Baltimore's Donnell Whittenburg finishes third in U.S. gymnastics championships

Donnell Whittenburg after competing on the rings during the U.S. gymnastics championships at Honda Center on Saturday.

Anaheim, Calif. — Yul Moldauer is a grease monkey at heart. There's something about having a tool in his hands and a problem to solve that speaks to him, a hobby he picked up from his father while growing up in Colorado.

So when the pressure rises at a gymnastics meet, Moldauer goes to what he calls his "peace zone." To get there he takes 10-15 deep breaths and lets his mind drift away to a garage or a highway somewhere.


The thing is, Moldauer's current car is pretty reliable and doesn't require a ton of work. Kind of like Moldauer's gymnastics.

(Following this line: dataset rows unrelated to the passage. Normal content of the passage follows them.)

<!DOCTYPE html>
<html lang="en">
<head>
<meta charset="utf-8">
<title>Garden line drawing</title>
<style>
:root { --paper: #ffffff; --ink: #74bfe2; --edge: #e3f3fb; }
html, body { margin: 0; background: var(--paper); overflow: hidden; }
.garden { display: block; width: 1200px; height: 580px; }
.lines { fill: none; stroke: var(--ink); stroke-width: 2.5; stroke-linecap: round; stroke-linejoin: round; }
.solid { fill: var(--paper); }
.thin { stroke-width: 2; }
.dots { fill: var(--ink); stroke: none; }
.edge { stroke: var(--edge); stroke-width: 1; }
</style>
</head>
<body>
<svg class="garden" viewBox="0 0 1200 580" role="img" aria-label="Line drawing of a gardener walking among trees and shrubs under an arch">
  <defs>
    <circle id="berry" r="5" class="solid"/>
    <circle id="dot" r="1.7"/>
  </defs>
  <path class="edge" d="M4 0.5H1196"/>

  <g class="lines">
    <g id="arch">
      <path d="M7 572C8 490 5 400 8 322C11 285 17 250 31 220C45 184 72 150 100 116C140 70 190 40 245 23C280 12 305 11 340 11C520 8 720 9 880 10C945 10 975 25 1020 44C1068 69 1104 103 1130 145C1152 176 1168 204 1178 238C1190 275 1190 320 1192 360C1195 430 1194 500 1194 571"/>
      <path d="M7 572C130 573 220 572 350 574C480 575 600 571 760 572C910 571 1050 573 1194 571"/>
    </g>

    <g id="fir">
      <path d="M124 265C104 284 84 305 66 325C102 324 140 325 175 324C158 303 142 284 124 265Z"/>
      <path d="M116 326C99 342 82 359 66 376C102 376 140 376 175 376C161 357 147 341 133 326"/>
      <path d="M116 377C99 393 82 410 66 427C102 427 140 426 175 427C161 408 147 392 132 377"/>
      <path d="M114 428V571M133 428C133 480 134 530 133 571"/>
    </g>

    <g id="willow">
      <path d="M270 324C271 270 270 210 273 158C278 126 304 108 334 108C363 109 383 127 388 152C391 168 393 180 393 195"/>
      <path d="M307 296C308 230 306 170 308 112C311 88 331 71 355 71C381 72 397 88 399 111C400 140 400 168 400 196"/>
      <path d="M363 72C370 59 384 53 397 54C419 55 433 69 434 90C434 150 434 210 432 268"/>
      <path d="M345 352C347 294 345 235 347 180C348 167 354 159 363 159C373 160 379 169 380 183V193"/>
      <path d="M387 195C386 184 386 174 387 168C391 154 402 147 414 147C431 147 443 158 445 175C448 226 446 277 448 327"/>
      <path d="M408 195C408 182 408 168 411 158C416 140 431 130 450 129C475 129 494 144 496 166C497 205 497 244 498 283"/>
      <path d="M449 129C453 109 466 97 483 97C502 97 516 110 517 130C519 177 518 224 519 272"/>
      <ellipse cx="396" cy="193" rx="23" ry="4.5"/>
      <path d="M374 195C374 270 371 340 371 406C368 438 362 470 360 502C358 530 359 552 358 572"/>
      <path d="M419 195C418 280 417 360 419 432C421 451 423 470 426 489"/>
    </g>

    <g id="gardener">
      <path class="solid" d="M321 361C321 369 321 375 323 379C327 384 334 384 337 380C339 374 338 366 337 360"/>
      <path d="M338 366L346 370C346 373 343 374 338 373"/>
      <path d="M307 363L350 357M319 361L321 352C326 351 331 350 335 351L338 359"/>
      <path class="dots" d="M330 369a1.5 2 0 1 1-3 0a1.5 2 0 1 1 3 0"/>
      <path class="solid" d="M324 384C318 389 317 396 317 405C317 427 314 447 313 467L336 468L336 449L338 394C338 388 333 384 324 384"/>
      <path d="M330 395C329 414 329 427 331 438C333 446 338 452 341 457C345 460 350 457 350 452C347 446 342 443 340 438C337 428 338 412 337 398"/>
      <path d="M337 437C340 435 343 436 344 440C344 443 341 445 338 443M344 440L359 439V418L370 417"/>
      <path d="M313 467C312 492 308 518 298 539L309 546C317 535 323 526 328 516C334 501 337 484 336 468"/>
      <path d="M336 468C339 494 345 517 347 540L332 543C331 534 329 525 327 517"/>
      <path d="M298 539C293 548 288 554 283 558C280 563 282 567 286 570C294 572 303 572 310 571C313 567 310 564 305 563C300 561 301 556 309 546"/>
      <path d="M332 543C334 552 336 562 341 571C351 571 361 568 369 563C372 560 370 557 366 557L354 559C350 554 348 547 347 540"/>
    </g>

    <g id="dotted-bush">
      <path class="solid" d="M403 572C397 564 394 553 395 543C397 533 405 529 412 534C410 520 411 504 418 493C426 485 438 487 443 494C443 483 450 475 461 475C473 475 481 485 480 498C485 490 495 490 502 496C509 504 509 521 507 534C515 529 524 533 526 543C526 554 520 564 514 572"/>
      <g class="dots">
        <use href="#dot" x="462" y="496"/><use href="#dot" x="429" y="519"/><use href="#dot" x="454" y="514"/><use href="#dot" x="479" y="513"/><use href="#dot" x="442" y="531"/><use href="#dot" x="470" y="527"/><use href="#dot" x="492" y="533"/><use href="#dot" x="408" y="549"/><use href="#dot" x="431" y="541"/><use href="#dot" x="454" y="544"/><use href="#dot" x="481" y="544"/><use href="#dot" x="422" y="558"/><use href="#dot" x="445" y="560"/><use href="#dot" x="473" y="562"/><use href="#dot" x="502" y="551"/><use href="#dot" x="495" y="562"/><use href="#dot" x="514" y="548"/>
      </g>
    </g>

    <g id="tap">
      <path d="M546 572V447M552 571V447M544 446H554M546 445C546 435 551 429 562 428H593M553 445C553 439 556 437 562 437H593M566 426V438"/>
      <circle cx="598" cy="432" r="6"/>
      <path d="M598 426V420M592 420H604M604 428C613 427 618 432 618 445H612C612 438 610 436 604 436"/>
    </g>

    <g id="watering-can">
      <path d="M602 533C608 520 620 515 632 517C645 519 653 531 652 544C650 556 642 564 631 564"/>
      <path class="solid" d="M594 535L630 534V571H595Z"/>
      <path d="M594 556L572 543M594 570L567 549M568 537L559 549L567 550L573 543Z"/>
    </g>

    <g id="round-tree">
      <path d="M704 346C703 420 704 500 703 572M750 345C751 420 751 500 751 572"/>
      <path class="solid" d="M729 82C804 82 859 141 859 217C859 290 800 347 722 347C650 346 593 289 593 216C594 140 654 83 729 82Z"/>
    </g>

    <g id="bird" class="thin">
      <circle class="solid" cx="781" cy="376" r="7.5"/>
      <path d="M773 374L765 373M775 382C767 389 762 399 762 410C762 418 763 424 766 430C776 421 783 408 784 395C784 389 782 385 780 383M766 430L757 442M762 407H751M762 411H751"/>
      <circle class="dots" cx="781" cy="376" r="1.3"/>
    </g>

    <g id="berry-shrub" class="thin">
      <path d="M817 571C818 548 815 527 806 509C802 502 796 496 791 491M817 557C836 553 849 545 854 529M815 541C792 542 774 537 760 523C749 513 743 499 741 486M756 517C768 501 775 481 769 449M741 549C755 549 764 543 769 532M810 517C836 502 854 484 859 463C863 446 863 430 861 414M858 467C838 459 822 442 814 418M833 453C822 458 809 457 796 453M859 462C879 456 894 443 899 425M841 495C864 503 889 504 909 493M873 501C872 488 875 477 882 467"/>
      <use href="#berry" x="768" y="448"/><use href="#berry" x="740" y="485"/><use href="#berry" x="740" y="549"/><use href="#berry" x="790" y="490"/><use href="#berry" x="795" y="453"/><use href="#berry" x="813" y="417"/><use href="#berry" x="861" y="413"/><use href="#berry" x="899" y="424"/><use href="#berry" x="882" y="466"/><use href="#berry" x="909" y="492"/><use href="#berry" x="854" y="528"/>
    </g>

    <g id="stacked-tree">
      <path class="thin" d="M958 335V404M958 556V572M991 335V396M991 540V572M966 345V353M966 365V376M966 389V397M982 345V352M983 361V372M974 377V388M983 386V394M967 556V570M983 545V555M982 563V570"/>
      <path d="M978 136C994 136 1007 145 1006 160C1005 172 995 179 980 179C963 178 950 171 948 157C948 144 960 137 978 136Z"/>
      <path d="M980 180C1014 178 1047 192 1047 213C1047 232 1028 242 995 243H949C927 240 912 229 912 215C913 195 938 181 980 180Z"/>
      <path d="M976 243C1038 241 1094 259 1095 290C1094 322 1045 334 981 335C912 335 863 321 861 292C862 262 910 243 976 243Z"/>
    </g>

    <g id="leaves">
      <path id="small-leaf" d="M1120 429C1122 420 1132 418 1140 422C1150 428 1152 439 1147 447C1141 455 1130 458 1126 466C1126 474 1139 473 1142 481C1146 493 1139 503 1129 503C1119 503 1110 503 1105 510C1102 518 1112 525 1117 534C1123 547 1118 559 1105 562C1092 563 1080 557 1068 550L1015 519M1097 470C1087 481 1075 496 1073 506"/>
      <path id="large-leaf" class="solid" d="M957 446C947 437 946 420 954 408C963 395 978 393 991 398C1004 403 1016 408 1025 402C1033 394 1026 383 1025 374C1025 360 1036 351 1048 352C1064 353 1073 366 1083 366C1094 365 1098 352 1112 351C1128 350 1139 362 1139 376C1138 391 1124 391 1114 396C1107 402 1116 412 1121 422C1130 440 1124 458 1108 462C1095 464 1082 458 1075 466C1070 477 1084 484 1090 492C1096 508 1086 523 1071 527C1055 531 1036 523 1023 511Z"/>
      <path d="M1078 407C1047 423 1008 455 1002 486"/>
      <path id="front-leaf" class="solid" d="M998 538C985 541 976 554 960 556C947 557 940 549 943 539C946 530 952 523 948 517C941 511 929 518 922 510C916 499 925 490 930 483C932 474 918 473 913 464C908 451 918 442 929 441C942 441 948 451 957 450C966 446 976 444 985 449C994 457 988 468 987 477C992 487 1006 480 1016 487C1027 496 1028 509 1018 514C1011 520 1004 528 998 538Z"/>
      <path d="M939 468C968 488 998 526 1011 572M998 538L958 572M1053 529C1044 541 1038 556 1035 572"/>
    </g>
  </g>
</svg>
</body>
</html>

Staked to a two-point lead heading into the finals of the U.S. championships on Saturday night, Moldauer overcame a shaky start to hold off Oklahoma teammate Allan Bower and capture the all-around title.


The 20-year-old posted a two-day total of 171.600, a full point better than Bower and nearly two points clear of 2016 Olympic alternate Donnell Whittenburg to all but assure himself of a spot on the world championship team when it is unveiled on Sunday.

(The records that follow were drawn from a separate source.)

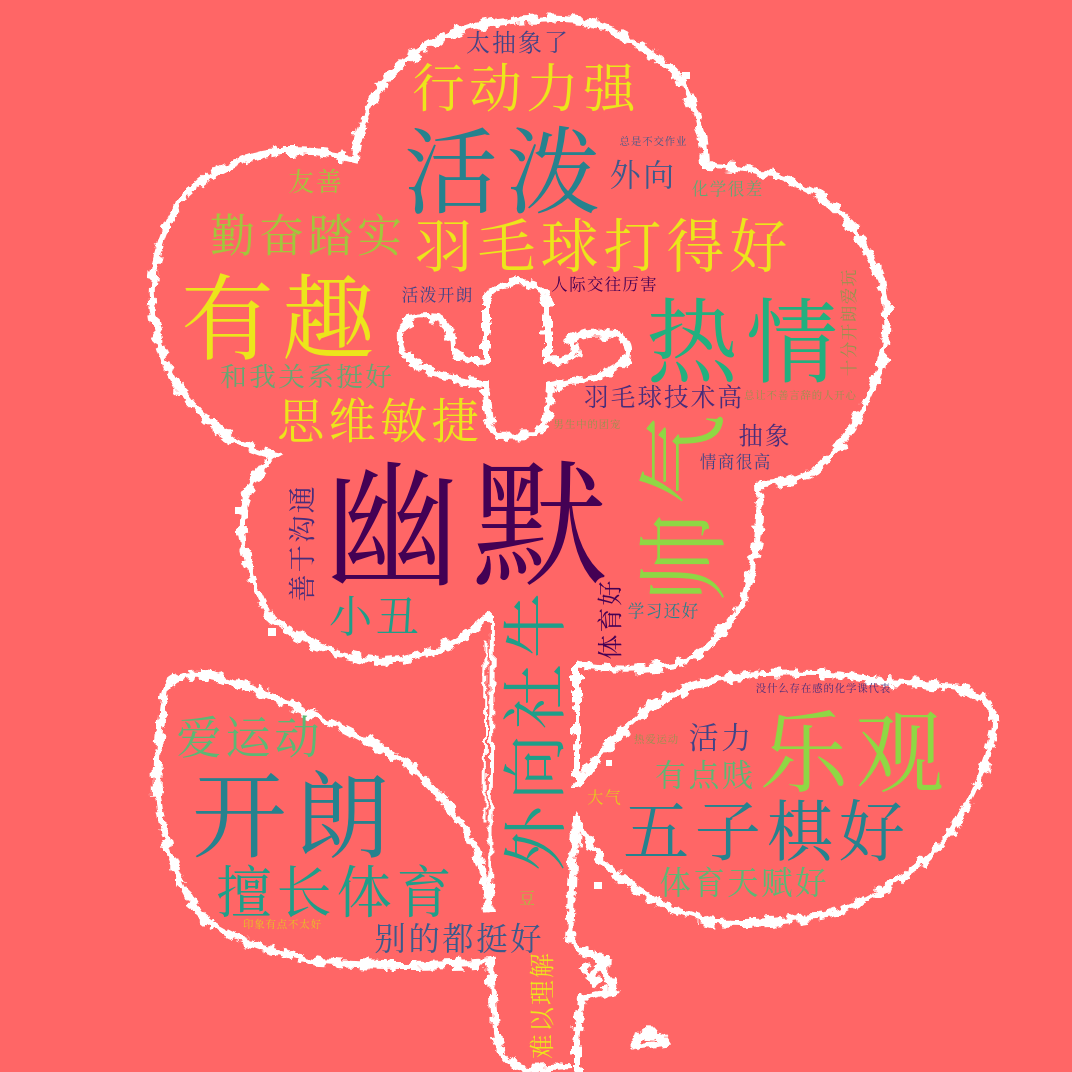
<!DOCTYPE html>
<html lang="zh-CN">
<head>
<meta charset="utf-8">
<title>花形词云</title>
<style>
:root {
  --ground: #ff6666;
  --outline: #ffffff;
  --plum: #440154;
  --violet: #472d7b;
  --indigo: #414487;
  --blue: #3b5a8c;
  --teal: #26828e;
  --sea: #1f9e89;
  --jade: #22b07f;
  --sage: #64a873;
  --leaf: #5cb874;
  --lime: #8fd744;
  --olive: #a3c63c;
  --moss: #93954f;
  --yellow: #ece51b;
  --gold: #e5cb1c;
}
* { margin: 0; padding: 0; box-sizing: border-box; }
html, body { width: 1072px; height: 1072px; overflow: hidden; background: var(--ground); }
.cloud { position: relative; width: 1072px; height: 1072px; overflow: hidden; background: var(--ground); }
.flower { position: absolute; inset: 0; display: block; }
.flower path { fill: none; stroke: var(--outline); }
.words { list-style: none; }
.words li {
  position: absolute;
  left: var(--x);
  top: var(--y);
  font: 400 calc(var(--step) * .92) / 1 "Noto Serif CJK SC", "Noto Serif CJK JP", serif;
  letter-spacing: .087em;
  padding-left: .087em;
  white-space: nowrap;
  transform: translate(-50%, -50%);
}
.words .up { transform: translate(-50%, -50%) rotate(-90deg); }
.plum { color: var(--plum); }
.violet { color: var(--violet); }
.indigo { color: var(--indigo); }
.blue { color: var(--blue); }
.teal { color: var(--teal); }
.sea { color: var(--sea); }
.jade { color: var(--jade); }
.sage { color: var(--sage); }
.leaf { color: var(--leaf); }
.lime { color: var(--lime); }
.olive { color: var(--olive); }
.moss { color: var(--moss); }
.yellow { color: var(--yellow); }
.gold { color: var(--gold); }
</style>
</head>
<body>
<main class="cloud">
  <svg class="flower" width="1072" height="1072" viewBox="0 0 1072 1072" aria-hidden="true">
    <defs>
      <filter id="rough" filterUnits="userSpaceOnUse" x="0" y="0" width="1072" height="1072">
        <feTurbulence type="fractalNoise" baseFrequency=".09" numOctaves="2" seed="4" result="noise"/>
        <feDisplacementMap in="SourceGraphic" in2="noise" scale="11" xChannelSelector="R" yChannelSelector="G"/>
      </filter>
      <g id="contours">
        <path id="petals" d="M491 614Q462 640 438 649Q410 660 380 661Q325 657 272 620Q252 588 246 556Q236 520 250 486Q260 466 277 456Q246 450 222 432Q180 398 165 360Q150 320 152 285Q156 235 185 195Q225 158 280 151Q320 150 355 159Q358 115 390 75Q425 40 475 26Q525 15 580 20Q640 35 680 80Q704 120 705 166Q765 166 820 195Q870 235 884 295Q892 345 872 390Q850 440 815 470Q792 484 759 484Q762 545 743 600Q720 640 690 660Q640 675 577 664L577 786"/>
        <path id="right-leaf" d="M577 786Q597 752 650 707Q700 677 765 673Q830 670 885 682Q935 684 965 689Q997 702 994 725Q990 770 950 835Q900 890 830 914Q770 926 715 922Q660 910 620 878Q590 850 577 822L573 862"/>
        <path id="left-leaf" d="M490 912Q486 870 468 835Q445 795 405 763Q360 735 310 714Q265 692 220 678Q180 668 166 688Q156 740 158 795Q166 865 200 915Q235 946 320 962Q400 968 491 962L495 1030Q500 1064 528 1069L570 1067"/>
        <path id="stem-foot" d="M573 862L570 942Q586 958 606 958L605 974L615 990L582 998L577 1042L577 1072M582 966L600 984M588 982L604 962"/>
        <path id="pistil" d="M486 320L486 302Q492 284 518 282Q544 282 547 304L547 361Q570 360 578 351L568 341Q585 329 614 334Q632 340 627 358Q612 378 575 381L551 386Q550 420 536 435L496 436Q486 424 486 384Q440 380 412 362Q396 348 401 327Q412 314 436 318Q454 326 453 352Q466 364 486 360Z"/>
        <path id="fallen-speck" d="M634 1041L644 1034L660 1035L666 1044L640 1047Z"/>
      </g>
    </defs>
    <g filter="url(#rough)">
      <use href="#contours" stroke-width="6"/>
      <g stroke-linecap="square">
        <path d="M492 616L490 910M576 666L577 784" stroke-width="4"/>
        <path d="M486 640L485 822" stroke-width="3"/>
      </g>
    </g>
    <g filter="url(#rough)" stroke-width="10" stroke-linejoin="bevel" stroke-dasharray="7 8 10 5 5 14 9 11 6 19">
      <use href="#contours"/>
    </g>
    <g fill="#ffffff">
      <rect x="268" y="628" width="8" height="8"/>
      <rect x="682" y="72" width="8" height="7"/>
      <rect x="594" y="882" width="8" height="7"/>
      <rect x="235" y="507" width="7" height="7"/>
      <rect x="406" y="354" width="8" height="8"/>
      <rect x="573" y="816" width="7" height="8"/>
      <rect x="606" y="760" width="6" height="6"/>
      <rect x="585" y="950" width="8" height="7"/>
    </g>
  </svg>

  <ul class="words">
    <li class="indigo" style="--x:517px;--y:41px;--step:26px">太抽象了</li>
    <li class="yellow" style="--x:524px;--y:85px;--step:57px">行动力强</li>
    <li class="teal" style="--x:502px;--y:166px;--step:102px">活泼</li>
    <li class="blue" style="--x:653px;--y:141px;--step:11.3px">总是不交作业</li>
    <li class="blue" style="--x:642px;--y:173px;--step:33.5px">外向</li>
    <li class="olive" style="--x:315px;--y:180px;--step:28px">友善</li>
    <li class="sage" style="--x:727px;--y:188px;--step:18px">化学很差</li>
    <li class="olive" style="--x:306px;--y:233px;--step:49px">勤奋踏实</li>
    <li class="yellow" style="--x:601px;--y:243px;--step:63px">羽毛球打得好</li>
    <li class="yellow" style="--x:278px;--y:312px;--step:101px">有趣</li>
    <li class="plum" style="--x:604px;--y:283px;--step:17.8px">人际交往厉害</li>
    <li class="indigo" style="--x:437px;--y:294px;--step:18px">活泼开朗</li>
    <li class="jade" style="--x:742px;--y:335px;--step:100px">热情</li>
    <li class="moss up" style="--x:848px;--y:323px;--step:18px">十分开朗爱玩</li>
    <li class="sage" style="--x:306px;--y:375px;--step:29px">和我关系挺好</li>
    <li class="violet" style="--x:663px;--y:396px;--step:26.7px">羽毛球技术高</li>
    <li class="moss" style="--x:800px;--y:395px;--step:11.3px">总让不善言辞的人开心</li>
    <li class="yellow" style="--x:378px;--y:418px;--step:51.5px">思维敏捷</li>
    <li class="moss" style="--x:587px;--y:424px;--step:11.3px">男生中的团宠</li>
    <li class="violet" style="--x:764px;--y:434px;--step:26.5px">抽象</li>
    <li class="indigo" style="--x:735px;--y:461px;--step:18px">情商很高</li>
    <li class="lime up" style="--x:677px;--y:509px;--step:99px">帅气</li>
    <li class="plum" style="--x:466px;--y:515px;--step:148px">幽默</li>
    <li class="violet up" style="--x:301px;--y:544px;--step:29.5px">善于沟通</li>
    <li class="sea" style="--x:374px;--y:614px;--step:47px">小丑</li>
    <li class="plum up" style="--x:608px;--y:620px;--step:27px">体育好</li>
    <li class="teal" style="--x:663px;--y:610px;--step:18px">学习还好</li>
    <li class="sea up" style="--x:531px;--y:732px;--step:71px">外向社牛</li>
    <li class="violet" style="--x:823px;--y:688px;--step:11.3px">没什么存在感的化学课代表</li>
    <li class="leaf" style="--x:248px;--y:735px;--step:49px">爱运动</li>
    <li class="teal" style="--x:291px;--y:809px;--step:103px">开朗</li>
    <li class="sea" style="--x:334px;--y:889px;--step:60px">擅长体育</li>
    <li class="gold" style="--x:282px;--y:924px;--step:11.3px">印象有点不太好</li>
    <li class="blue" style="--x:458px;--y:937px;--step:34px">别的都挺好</li>
    <li class="olive" style="--x:527px;--y:898px;--step:17px">豆</li>
    <li class="yellow up" style="--x:540px;--y:1006px;--step:27px">难以理解</li>
    <li class="gold" style="--x:604px;--y:796px;--step:17.5px">大气</li>
    <li class="moss" style="--x:656px;--y:739px;--step:11.3px">热爱运动</li>
    <li class="indigo" style="--x:720px;--y:736px;--step:32.5px">活力</li>
    <li class="leaf" style="--x:704px;--y:773px;--step:33.5px">有点贱</li>
    <li class="lime" style="--x:852px;--y:746px;--step:96px">乐观</li>
    <li class="teal" style="--x:764px;--y:827px;--step:72px">五子棋好</li>
    <li class="leaf" style="--x:743px;--y:881px;--step:34px">体育天赋好</li>
  </ul>
</main>
</body>
</html>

"I'm definitely still a little shocked," Moldauer said.

Maybe he shouldn't be. Moldauer, the 2016 NCAA champion, began the year with an impressive win at the American Cup in March. Now he finds himself at the forefront of the next wave for the Americans after most of the core of the national team at the 2012 and 2016 Olympics retired.

Not bad for a kid who was so lean when he arrived at Oklahoma that head coach Mark Williams worried Moldauer wouldn't be strong enough to handle the increased difficulty at the NCAA and senior elite levels.

"It hasn't been an issue," Williams said. "This has been earned."

Akash Modi, the reigning NCAA champion who has developed a friendly rivalry with Moldauer during their collegiate careers, began the night with the best chance at chasing down Moldauer but ended up fourth thanks to significant form breaks on pommel horse and high bar.

"I wouldn't say it was a terrible day," Modi said. "I just wasn't really `on.' I didn't attack."

Olympic bronze medalist Alex Naddour likely locked up a spot on the six-man world championship team with a 15.250 on pommel horse, his signature event. Naddour made an "I see you" gesture after nailing his dismount on pommels, a nod to the rest of the field that awaits at the world championships in Montreal in October.


"Wanted to let them know I'm coming for them," Naddour said. "It's not going to be easy this year."

Baltimore's Donnell Whittenburg (Edgewood) went through another uneven night but finished with a flourish, posting a 14.850 on still rings and a 15.000 on vault to surge past Modi and into third. The importance of reaching the all-around podium wasn't lost on Whittenburg, a stunning omission from the Olympic team last summer. He's finally ready to put the disappointment behind him.

"I definitely feel the confidence and the energy going up for me," Whittenburg said.

Two-time Olympian and four-time national champion Sam Mikulak, recovering from a torn Achilles tendon, finished second on pommel horse and third on high bar to make a compelling case to high performance director Brett McClure that he's healthy enough to contribute to the world team.

Mikulak's injury, however, prevented him from competing in the all-around. Mikulak ceded the stage to Moldauer and Modi.

Moldauer talked about the need to just focus on the little picture and not the big one after taking a substantial lead in prelims. Maybe, but he appeared jittery during the start of finals. He sailed off the high bar on his first event, scoring a 12.8 that briefly opened the door for the rest of the field.


"I told myself it's one event," Moldauer said. "I have five other events I can make points on."

And he did, putting up a 14.950 on floor exercise that equaled the best of the night and put him firmly back in control. Needing only to avoid a total collapse on parallel bars to win, he could hear his teammates clapping as he neared his dismount. Moldauer nearly shorted it, his left leg hitting one of the bars on the way down. When his feet hit the mat and stuck, he raced to embrace Williams and celebrate a title that should make him a force in the program as he enters his prime.

While Williams, the Olympic team coach last summer, knows there's another level for Moldauer to reach. A national championship is an important step in the process.

"He's got a certain amount of cockiness," Williams said. "He wants to show people he's a performer and he can do really good gymnastics."